#### THE PROBLEM
Count the lines below that contain the word "fillStyle", and state only that number.

#### Source data
----------

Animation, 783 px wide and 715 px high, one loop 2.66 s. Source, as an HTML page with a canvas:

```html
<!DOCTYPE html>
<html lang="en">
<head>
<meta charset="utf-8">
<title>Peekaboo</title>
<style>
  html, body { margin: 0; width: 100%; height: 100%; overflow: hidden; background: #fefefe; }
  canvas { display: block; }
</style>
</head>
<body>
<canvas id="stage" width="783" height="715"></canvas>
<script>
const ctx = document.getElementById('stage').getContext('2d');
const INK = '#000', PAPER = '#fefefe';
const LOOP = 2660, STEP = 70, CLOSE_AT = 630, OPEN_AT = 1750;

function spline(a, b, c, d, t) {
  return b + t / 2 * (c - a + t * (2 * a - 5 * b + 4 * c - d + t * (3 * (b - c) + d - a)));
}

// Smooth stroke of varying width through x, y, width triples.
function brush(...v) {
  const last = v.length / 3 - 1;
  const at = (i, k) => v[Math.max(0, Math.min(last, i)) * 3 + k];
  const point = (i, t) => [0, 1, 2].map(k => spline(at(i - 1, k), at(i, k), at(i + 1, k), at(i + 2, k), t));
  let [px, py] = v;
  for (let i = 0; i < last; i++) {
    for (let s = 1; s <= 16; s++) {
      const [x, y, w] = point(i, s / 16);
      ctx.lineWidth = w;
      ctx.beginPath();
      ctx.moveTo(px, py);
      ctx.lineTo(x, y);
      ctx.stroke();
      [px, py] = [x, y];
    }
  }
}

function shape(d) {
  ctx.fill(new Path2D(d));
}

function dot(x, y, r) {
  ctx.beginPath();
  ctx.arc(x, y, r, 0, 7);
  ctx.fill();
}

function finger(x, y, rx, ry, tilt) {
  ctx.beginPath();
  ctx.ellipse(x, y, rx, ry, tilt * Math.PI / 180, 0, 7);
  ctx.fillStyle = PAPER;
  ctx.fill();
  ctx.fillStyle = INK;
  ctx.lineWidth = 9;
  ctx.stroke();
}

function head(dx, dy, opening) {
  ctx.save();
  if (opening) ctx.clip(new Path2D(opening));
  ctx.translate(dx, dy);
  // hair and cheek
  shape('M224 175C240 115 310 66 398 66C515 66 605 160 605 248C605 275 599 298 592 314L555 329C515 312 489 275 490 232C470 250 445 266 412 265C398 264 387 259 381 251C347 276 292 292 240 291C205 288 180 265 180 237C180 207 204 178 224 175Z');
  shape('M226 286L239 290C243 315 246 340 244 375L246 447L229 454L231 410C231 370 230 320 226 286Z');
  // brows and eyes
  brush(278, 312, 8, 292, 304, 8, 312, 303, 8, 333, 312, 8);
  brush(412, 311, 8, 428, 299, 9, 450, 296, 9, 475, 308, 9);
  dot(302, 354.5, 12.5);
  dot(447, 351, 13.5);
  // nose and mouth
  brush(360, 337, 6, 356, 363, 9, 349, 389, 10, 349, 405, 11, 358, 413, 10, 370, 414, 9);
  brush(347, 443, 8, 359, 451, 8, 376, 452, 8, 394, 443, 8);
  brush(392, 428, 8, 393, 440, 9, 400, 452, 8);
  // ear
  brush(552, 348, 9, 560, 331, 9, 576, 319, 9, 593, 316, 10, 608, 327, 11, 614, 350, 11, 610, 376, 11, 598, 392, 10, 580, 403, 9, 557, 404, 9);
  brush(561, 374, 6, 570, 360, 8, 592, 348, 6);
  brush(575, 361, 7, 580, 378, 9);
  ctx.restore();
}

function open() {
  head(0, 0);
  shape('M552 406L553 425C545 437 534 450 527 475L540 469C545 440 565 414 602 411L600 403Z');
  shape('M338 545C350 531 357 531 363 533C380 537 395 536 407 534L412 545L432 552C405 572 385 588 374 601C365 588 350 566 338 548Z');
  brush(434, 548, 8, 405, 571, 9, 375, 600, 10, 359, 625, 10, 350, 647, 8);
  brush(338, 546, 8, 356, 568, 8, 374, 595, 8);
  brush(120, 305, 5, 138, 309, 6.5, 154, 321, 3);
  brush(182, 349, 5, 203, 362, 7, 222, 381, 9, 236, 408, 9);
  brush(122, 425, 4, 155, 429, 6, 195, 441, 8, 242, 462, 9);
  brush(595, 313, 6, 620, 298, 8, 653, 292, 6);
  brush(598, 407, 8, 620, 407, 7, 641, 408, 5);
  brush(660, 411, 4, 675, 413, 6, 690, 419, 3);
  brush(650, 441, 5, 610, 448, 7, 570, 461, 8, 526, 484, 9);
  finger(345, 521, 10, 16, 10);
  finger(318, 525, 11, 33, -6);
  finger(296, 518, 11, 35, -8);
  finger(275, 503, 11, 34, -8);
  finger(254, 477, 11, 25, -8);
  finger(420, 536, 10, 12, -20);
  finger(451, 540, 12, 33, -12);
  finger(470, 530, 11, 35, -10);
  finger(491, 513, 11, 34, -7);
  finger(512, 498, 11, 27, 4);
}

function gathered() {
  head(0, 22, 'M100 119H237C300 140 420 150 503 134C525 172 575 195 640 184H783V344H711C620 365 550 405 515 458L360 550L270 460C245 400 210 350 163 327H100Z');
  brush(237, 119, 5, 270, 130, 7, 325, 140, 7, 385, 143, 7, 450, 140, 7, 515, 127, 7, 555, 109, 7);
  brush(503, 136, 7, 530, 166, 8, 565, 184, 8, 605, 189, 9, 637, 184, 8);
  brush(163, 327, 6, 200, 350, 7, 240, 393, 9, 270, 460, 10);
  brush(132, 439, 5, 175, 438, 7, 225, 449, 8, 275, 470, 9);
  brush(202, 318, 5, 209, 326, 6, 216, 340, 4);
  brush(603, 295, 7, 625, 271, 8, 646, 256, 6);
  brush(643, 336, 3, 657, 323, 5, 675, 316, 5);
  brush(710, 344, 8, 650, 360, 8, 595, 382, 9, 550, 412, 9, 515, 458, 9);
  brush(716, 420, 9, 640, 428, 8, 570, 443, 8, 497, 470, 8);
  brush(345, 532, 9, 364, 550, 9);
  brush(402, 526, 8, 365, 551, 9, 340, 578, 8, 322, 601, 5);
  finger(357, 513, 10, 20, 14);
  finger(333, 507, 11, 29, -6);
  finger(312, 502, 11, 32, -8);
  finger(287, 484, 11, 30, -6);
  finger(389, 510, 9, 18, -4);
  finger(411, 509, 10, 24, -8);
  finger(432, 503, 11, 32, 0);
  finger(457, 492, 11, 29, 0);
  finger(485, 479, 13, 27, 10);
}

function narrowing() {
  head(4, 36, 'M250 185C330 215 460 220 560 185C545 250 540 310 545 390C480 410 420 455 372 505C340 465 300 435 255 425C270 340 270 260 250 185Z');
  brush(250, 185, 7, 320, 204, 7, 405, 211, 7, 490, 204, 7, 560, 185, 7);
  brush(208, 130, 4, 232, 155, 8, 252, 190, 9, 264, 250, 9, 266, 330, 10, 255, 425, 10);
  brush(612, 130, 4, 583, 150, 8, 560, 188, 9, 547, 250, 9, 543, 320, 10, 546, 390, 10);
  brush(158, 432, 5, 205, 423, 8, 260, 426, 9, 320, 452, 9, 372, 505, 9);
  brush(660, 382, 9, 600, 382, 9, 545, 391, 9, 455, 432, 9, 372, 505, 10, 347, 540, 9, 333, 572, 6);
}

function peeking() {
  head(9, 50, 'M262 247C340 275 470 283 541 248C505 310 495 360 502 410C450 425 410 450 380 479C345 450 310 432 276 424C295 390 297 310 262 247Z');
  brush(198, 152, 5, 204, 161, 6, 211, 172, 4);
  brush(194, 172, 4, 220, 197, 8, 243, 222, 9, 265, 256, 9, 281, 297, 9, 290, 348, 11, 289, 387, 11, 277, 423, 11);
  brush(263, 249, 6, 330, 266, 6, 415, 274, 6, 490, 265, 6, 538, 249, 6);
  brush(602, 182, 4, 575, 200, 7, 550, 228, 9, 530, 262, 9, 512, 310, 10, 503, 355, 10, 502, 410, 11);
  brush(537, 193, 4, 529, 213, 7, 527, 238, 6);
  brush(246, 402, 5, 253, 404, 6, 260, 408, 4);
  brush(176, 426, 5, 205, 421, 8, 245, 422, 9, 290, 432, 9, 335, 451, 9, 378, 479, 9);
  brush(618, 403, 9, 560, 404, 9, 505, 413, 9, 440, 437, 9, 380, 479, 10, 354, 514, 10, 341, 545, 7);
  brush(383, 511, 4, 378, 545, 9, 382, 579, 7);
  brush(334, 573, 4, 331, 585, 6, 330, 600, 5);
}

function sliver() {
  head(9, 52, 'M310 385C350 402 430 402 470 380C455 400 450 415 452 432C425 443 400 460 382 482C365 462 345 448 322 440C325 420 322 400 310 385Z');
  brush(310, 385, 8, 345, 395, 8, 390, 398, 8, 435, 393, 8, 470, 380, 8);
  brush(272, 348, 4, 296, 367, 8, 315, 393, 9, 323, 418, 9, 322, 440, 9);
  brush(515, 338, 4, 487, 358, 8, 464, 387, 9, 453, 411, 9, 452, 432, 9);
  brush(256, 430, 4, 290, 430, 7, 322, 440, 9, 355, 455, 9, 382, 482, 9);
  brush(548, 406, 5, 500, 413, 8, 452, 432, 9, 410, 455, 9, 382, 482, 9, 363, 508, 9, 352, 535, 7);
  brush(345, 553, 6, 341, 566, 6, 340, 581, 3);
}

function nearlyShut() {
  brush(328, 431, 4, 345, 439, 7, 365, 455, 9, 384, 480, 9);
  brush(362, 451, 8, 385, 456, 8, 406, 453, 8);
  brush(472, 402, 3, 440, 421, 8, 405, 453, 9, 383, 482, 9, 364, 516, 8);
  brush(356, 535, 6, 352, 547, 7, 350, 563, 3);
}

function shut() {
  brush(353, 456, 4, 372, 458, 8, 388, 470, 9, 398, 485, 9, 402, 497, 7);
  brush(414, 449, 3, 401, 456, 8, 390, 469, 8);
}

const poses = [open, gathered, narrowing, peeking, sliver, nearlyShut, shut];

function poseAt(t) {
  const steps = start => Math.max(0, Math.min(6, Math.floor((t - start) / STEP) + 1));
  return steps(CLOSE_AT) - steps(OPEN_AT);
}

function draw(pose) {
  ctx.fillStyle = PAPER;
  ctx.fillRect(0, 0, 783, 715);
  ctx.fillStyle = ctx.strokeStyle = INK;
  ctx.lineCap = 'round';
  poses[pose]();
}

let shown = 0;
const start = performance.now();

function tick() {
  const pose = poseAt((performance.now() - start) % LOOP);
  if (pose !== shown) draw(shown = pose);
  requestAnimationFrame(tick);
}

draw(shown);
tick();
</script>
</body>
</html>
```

----------

#### SOLUTION TO THE PROBLEM
4